» Source records:
────────

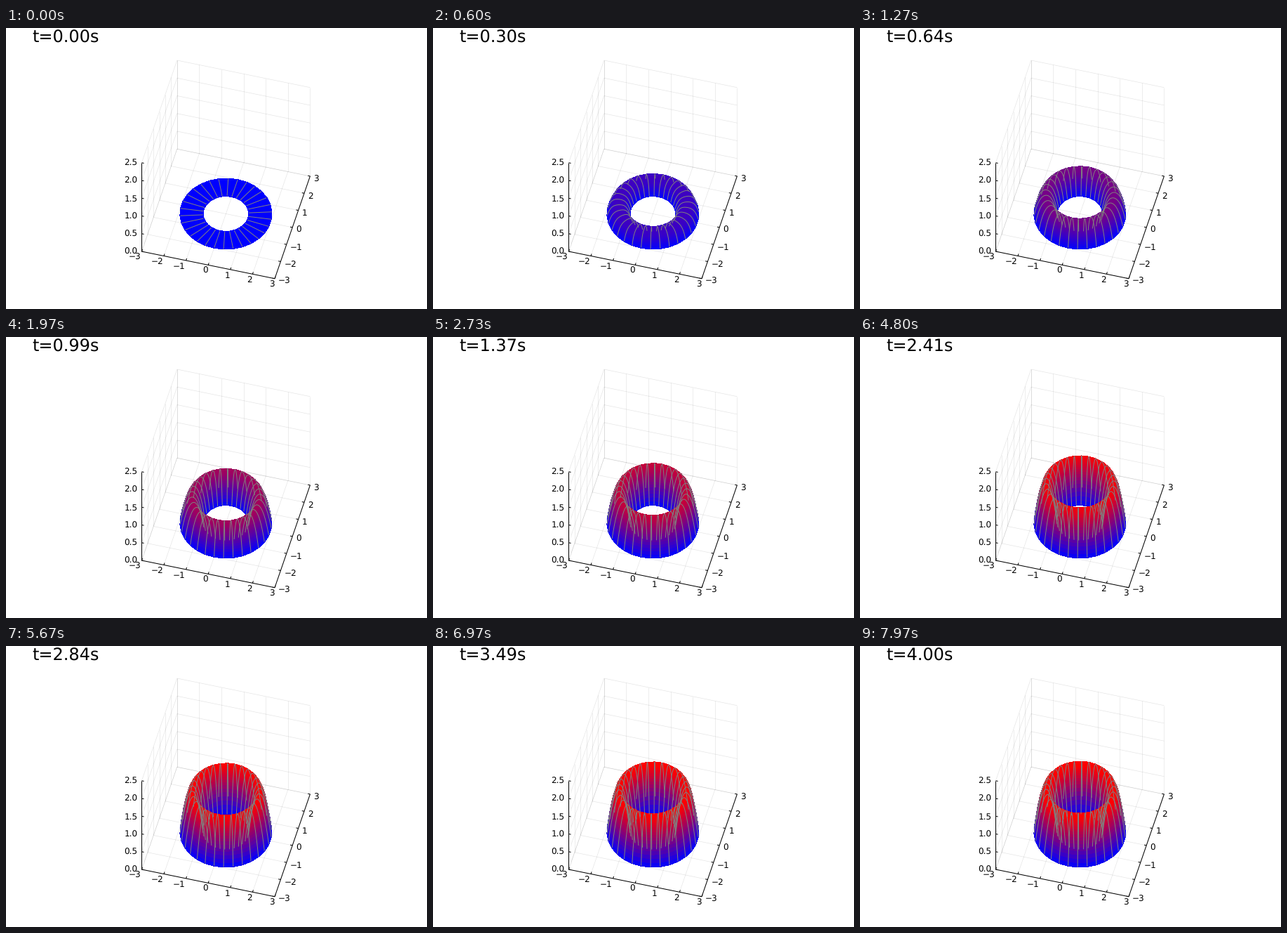
These frames come from a looping animation (600x400 px, 8 s). A matplotlib script:

```python
import numpy as np
import matplotlib.pyplot as plt
from matplotlib.animation import FuncAnimation
from matplotlib.collections import LineCollection, PolyCollection

W, H, DPI = 600, 400, 100
PX = 72 / DPI                        # points per pixel
LOOP, STEP = 8000, 20                # ms
DT = 5 / 299                         # simulated seconds per picture
KAPPA, SOURCE, Z_HOT = 0.1, 1.0, 1.2
NR, NA = 40, 30                      # radial and angular cells

plt.rcParams["font.family"] = "DejaVu Sans"
plt.rcParams["text.hinting"] = "none"


def project(x, y, z):
    """Orthographic view of the box, in stage pixels."""
    px = 313.4 + 31.6 * x + 8.4 * y + 0 * z
    py = 264.5 + 6.45 * x - 24.3 * y - 50.5 * z
    return np.stack(np.broadcast_arrays(px, py), axis=-1)


# Heat equation on the ring 1 < r < 2 with cold rims and a constant source.
r = np.linspace(1, 2, NR + 1)
h = r[1] - r[0]
ri = r[1:-1]
lap = (np.diag(np.full(NR - 1, -2 / h**2))
       + np.diag((1 / h**2 + 1 / (2 * h * ri))[:-1], 1)
       + np.diag((1 / h**2 - 1 / (2 * h * ri))[1:], -1))
lam, modes = np.linalg.eig(lap)
lam, modes = KAPPA * lam.real, modes.real
weights = np.linalg.solve(modes, np.full(NR - 1, SOURCE))


def profile(t):
    u = np.zeros(NR + 1)
    u[1:-1] = modes @ (weights * np.expm1(lam * t) / lam)
    return u


theta = np.linspace(0, 2 * np.pi, NA + 1)
X = np.sin(theta)[:, None] * r
Y = np.cos(theta)[:, None] * r

fig = plt.figure(figsize=(W / DPI, H / DPI), dpi=DPI, facecolor="white")
ax = fig.add_axes([0, 0, 1, 1])
ax.set_xlim(0, W)
ax.set_ylim(H, 0)
ax.axis("off")


def add_lines(segments, color, width, z):
    lines = LineCollection(segments, colors=color, linewidths=width * PX, zorder=z)
    ax.add_collection(lines)
    return lines


def seg(a, b):
    return [project(*a), project(*b)]


def label(x, y, text, ha):
    ax.text(x, y + 4.4, text, fontsize=12 * PX, ha=ha, va="baseline")


ticks = range(-3, 4)
levels = np.arange(0, 2.6, 0.5)

grid = []
for k in ticks:
    grid += [seg((k, -3, 0), (k, 3, 0)), seg((k, 3, 0), (k, 3, 2.5)),
             seg((-3, k, 0), (3, k, 0)), seg((-3, k, 0), (-3, k, 2.5))]
for v in levels:
    grid += [seg((-3, -3, v), (-3, 3, v)), seg((-3, 3, v), (3, 3, v))]
add_lines(grid, (0, 0, 0, 0.1), 0.7, 1)

frame = [seg((-3, -3, 0), (3, -3, 0)), seg((3, -3, 0), (3, 3, 0)),
         seg((-3, -3, 0), (-3, -3, 2.5))]
for k in ticks:
    frame += [seg((k, -3, 0), (k, -2.88, 0)), seg((3, k, 0), (2.9, k, 0))]
    name = str(k).replace("-", "−")
    x, y = project(k, -3, 0)
    label(x - 0.7, y + 7.3, name, "right")
    x, y = project(3, k, 0)
    label(x + 5, y + 3, name, "left")
for v in levels:
    frame.append(seg((-3, -3, v), (-2.9, -3, v)))
    x, y = project(-3, -3, v)
    label(x - 5.9, y - 0.3, f"{v:.1f}", "right")
add_lines(frame, "black", 1, 2)

surface = PolyCollection([], antialiaseds=False, linewidths=0.4 * PX,
                         joinstyle="bevel", zorder=3)
ax.add_collection(surface)
spokes = add_lines([], "#808080", 1, 4)
clock = ax.text(37.5, 21, "", fontsize=24 * PX, ha="left", va="baseline")


def corners(a):
    return np.stack([a[:-1, :-1], a[1:, :-1], a[1:, 1:], a[:-1, 1:]], axis=2)


def draw(k):
    ms = k * STEP + STEP / 2
    t = int((ms + 5) * 0.03) * DT
    Z = np.tile(profile(t), (NA + 1, 1))
    pts = project(X, Y, Z)

    quads = corners(pts).reshape(-1, 4, 2)
    zm = corners(Z).mean(axis=2).ravel()
    near = corners(6.45 * X - 24.3 * Y).mean(axis=2).ravel()
    order = np.argsort(0.83 * near + 60 * zm)

    heat = np.clip(zm[order] / Z_HOT, 0, 1)
    rgb = np.stack([heat, 0 * heat, 1 - heat], axis=1)
    surface.set_verts(quads[order])
    surface.set_facecolor(rgb)
    surface.set_edgecolor(rgb)
    spokes.set_segments(pts[:-1])
    clock.set_text(f"t={t:.2f}s")
    return surface, spokes, clock


anim = FuncAnimation(fig, draw, frames=LOOP // STEP, interval=STEP,
                     repeat=True, repeat_delay=0, blit=False)
plt.show()
```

────────

» Prompt: Copy each line in the entries above where "name" turns up.

» Answer to this exercise:
    name = str(k).replace("-", "−")
    label(x - 0.7, y + 7.3, name, "right")
    label(x + 5, y + 3, name, "left")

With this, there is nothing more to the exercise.